=== Data ===

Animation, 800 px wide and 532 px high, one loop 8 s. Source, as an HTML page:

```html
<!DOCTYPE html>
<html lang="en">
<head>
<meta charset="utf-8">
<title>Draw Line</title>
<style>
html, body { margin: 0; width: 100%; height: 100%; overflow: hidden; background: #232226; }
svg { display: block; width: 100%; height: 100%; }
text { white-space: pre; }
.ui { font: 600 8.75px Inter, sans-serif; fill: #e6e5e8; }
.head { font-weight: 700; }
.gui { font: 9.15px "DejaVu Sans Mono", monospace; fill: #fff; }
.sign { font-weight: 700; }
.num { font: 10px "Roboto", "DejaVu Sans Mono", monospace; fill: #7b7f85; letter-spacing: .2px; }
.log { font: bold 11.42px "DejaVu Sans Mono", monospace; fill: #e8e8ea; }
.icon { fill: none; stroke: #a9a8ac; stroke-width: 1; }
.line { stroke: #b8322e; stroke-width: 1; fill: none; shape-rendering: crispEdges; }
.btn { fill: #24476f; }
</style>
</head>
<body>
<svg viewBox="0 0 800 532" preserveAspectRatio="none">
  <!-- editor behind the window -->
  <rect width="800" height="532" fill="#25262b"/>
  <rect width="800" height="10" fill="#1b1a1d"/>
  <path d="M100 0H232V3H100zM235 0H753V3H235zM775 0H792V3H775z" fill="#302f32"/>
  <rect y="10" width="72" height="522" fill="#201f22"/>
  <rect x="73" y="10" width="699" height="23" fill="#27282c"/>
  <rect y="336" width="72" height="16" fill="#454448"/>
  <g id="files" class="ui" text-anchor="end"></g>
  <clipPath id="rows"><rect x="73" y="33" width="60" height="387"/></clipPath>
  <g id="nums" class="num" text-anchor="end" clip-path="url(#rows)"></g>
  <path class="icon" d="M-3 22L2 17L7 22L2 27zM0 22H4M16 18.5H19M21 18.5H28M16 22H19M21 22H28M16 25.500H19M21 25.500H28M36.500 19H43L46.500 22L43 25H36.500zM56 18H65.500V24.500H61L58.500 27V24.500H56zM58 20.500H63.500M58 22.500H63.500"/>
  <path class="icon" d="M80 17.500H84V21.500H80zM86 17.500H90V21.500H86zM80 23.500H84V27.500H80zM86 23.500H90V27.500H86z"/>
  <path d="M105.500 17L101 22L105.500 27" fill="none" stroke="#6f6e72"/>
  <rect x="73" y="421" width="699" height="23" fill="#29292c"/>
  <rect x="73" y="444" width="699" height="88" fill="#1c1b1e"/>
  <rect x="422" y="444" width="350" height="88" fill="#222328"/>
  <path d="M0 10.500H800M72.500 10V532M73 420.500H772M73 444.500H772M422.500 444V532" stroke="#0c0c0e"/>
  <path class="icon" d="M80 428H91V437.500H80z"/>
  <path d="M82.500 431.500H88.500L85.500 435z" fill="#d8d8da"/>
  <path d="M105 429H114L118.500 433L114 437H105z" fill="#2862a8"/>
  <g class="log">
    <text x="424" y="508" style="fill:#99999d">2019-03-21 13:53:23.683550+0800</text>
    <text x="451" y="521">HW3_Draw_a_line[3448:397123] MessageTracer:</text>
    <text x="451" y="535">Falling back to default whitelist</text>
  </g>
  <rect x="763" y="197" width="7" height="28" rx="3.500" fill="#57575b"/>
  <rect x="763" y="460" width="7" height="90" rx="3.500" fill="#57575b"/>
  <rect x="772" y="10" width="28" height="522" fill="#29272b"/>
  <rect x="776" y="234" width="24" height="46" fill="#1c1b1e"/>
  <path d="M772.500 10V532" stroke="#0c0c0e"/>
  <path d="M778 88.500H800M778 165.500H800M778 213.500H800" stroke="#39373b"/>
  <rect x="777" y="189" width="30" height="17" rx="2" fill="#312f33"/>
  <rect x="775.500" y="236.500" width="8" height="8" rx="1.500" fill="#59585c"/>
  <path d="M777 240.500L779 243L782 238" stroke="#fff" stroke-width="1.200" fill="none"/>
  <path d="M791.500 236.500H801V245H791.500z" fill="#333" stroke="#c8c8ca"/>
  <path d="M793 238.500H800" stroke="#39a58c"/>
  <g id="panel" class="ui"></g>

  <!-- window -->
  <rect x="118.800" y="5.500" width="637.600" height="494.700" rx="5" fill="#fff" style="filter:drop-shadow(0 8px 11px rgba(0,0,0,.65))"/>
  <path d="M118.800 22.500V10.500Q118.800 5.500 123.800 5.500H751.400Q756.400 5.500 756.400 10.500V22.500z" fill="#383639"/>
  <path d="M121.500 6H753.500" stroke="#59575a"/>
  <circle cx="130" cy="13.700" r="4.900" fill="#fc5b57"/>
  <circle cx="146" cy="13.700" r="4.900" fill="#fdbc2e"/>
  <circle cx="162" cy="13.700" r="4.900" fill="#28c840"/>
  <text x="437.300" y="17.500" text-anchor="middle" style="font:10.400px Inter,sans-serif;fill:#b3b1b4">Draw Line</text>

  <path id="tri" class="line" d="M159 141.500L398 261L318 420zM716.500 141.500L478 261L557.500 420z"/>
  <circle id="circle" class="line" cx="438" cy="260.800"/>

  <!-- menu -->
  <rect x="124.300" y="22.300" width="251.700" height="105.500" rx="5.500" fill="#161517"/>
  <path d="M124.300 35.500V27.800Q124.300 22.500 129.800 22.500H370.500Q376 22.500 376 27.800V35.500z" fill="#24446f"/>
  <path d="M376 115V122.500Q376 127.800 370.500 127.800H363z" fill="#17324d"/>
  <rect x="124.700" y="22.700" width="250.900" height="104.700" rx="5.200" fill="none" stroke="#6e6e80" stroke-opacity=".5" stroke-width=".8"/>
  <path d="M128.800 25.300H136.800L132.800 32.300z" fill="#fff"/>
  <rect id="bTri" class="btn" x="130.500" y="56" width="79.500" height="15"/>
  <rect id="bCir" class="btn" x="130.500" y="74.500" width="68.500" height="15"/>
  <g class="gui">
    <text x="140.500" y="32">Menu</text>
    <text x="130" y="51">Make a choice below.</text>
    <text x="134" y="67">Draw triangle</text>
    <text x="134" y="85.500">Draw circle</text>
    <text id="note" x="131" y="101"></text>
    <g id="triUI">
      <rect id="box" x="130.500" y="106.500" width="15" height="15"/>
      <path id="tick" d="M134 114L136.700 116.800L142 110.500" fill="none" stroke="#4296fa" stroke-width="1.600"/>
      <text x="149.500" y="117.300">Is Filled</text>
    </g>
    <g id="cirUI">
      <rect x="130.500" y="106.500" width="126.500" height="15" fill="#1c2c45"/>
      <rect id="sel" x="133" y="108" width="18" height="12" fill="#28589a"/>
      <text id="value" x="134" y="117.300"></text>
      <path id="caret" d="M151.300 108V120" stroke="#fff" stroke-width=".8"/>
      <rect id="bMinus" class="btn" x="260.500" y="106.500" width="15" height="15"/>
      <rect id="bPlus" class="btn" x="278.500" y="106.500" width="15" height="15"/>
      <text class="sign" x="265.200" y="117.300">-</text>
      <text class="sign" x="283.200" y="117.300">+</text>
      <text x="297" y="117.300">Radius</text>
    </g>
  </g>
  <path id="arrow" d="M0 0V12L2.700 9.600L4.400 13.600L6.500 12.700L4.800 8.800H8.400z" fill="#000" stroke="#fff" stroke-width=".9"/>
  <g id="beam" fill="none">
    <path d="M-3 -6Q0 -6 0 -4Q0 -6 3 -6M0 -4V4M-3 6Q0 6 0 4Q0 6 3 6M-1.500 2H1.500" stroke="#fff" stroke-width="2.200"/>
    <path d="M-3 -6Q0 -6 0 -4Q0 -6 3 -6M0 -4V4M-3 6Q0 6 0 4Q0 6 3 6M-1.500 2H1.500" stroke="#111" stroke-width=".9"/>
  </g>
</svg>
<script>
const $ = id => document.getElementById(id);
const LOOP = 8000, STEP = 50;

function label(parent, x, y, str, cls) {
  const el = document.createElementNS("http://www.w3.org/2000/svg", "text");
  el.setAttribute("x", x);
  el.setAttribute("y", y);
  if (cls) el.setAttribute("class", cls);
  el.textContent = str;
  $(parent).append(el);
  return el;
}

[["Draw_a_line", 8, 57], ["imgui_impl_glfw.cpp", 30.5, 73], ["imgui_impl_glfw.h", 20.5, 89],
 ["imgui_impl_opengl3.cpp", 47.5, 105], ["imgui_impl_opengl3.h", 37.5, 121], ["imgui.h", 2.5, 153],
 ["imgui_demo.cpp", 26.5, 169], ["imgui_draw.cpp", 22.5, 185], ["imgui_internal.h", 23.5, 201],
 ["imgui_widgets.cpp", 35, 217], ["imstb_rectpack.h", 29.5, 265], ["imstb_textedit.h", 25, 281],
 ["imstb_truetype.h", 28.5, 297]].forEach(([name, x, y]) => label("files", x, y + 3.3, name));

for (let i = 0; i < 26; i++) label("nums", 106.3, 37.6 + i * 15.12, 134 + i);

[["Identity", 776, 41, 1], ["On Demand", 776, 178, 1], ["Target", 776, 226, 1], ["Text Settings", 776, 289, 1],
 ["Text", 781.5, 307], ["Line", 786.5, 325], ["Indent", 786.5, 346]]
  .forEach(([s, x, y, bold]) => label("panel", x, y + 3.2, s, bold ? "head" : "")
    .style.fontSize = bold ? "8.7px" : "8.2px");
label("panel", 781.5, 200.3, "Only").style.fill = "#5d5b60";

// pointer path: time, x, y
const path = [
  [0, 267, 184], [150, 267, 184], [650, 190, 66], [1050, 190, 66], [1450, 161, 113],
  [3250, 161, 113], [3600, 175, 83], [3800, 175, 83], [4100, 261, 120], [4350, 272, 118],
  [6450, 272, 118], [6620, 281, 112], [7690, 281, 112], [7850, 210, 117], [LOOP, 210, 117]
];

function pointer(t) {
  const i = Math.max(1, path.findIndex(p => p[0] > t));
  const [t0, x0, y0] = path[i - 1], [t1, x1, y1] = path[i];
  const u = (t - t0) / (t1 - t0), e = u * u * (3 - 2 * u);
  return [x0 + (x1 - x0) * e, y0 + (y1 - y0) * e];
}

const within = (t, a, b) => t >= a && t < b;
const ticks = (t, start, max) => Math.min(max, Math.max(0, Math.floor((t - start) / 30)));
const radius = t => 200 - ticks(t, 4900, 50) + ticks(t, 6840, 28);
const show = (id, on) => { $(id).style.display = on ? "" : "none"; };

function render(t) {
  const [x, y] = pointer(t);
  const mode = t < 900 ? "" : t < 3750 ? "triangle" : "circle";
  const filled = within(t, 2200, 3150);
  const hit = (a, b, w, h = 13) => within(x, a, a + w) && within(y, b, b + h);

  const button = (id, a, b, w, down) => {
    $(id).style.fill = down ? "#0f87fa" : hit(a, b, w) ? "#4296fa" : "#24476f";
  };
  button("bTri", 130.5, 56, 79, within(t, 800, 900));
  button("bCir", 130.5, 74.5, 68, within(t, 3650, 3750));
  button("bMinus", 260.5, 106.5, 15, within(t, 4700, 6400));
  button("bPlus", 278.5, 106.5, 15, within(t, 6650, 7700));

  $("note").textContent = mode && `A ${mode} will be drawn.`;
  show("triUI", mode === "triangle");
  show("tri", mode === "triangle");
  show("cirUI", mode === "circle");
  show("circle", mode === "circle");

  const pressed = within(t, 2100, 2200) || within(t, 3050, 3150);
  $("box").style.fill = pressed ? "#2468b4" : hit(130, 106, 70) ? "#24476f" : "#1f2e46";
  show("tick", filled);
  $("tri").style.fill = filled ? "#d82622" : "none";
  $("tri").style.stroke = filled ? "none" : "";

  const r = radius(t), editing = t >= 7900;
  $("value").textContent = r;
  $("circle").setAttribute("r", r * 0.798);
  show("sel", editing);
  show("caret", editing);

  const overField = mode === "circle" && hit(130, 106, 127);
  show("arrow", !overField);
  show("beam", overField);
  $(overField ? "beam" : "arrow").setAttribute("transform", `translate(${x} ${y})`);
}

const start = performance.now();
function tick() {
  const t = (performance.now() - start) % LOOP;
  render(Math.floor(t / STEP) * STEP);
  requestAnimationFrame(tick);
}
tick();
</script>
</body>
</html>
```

===

Task item: Wherever a line above contains "style", copy that line.

Answer for this exercise:
<style>
</style>
    <text x="424" y="508" style="fill:#99999d">2019-03-21 13:53:23.683550+0800</text>
  <rect x="118.800" y="5.500" width="637.600" height="494.700" rx="5" fill="#fff" style="filter:drop-shadow(0 8px 11px rgba(0,0,0,.65))"/>
  <text x="437.300" y="17.500" text-anchor="middle" style="font:10.400px Inter,sans-serif;fill:#b3b1b4">Draw Line</text>
    .style.fontSize = bold ? "8.7px" : "8.2px");
label("panel", 781.5, 200.3, "Only").style.fill = "#5d5b60";
const show = (id, on) => { $(id).style.display = on ? "" : "none"; };
    $(id).style.fill = down ? "#0f87fa" : hit(a, b, w) ? "#4296fa" : "#24476f";
  $("box").style.fill = pressed ? "#2468b4" : hit(130, 106, 70) ? "#24476f" : "#1f2e46";
  $("tri").style.fill = filled ? "#d82622" : "none";
  $("tri").style.stroke = filled ? "none" : "";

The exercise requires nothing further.